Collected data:
--- START ---
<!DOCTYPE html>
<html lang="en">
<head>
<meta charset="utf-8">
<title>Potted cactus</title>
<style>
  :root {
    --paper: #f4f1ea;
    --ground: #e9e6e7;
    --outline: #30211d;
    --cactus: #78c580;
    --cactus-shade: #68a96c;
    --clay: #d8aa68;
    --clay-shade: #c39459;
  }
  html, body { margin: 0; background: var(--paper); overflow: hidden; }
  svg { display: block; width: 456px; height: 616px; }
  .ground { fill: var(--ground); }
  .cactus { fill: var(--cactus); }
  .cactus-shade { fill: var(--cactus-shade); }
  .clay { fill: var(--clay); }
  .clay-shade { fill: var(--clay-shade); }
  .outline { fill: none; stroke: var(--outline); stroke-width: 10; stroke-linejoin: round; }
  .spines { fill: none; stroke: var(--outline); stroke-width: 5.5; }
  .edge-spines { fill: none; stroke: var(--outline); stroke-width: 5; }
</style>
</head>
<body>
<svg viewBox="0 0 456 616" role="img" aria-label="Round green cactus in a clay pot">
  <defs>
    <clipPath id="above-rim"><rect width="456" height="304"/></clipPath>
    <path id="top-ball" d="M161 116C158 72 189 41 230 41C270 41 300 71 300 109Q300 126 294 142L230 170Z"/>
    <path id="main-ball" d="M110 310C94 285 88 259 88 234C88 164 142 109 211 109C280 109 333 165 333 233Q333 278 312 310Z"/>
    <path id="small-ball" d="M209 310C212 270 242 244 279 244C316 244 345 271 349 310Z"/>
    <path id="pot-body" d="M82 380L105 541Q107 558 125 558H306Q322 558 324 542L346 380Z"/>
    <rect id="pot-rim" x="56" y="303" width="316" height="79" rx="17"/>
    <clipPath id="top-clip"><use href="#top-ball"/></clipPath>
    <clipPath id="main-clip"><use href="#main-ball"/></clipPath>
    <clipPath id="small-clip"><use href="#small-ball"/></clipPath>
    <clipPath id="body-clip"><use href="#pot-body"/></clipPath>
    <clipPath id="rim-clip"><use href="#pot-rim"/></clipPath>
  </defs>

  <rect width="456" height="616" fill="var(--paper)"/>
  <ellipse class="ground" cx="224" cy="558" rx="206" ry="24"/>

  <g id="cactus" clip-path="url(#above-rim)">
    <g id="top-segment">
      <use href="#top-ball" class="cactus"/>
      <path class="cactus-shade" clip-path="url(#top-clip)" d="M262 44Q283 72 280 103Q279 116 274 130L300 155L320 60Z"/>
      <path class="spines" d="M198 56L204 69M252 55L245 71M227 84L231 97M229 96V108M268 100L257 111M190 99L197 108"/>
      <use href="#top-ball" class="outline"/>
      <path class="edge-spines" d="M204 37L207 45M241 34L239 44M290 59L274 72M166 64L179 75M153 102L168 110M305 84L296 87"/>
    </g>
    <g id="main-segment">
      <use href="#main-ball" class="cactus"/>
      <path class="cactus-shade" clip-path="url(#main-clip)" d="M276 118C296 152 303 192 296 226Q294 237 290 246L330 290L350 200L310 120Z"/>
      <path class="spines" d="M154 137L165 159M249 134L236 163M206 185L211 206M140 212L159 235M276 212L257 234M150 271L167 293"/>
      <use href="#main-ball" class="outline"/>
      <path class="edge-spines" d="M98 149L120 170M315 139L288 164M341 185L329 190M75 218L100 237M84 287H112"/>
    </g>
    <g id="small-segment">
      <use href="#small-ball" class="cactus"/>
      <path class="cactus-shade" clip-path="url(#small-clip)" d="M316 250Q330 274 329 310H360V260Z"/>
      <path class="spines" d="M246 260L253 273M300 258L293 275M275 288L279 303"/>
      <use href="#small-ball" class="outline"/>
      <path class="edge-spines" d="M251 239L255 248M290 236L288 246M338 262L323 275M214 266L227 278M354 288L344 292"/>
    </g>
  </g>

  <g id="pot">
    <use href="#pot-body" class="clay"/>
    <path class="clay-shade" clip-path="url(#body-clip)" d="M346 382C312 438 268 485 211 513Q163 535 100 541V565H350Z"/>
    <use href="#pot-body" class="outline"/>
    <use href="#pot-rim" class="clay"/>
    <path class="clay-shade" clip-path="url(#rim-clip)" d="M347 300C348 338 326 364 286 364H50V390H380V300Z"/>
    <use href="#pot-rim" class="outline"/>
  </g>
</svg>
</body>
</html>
--- END ---
- Prompt:
Copy every line above that holds the word "rect".

- Response to this exercise:
    <clipPath id="above-rim"><rect width="456" height="304"/></clipPath>
    <rect id="pot-rim" x="56" y="303" width="316" height="79" rx="17"/>
  <rect width="456" height="616" fill="var(--paper)"/>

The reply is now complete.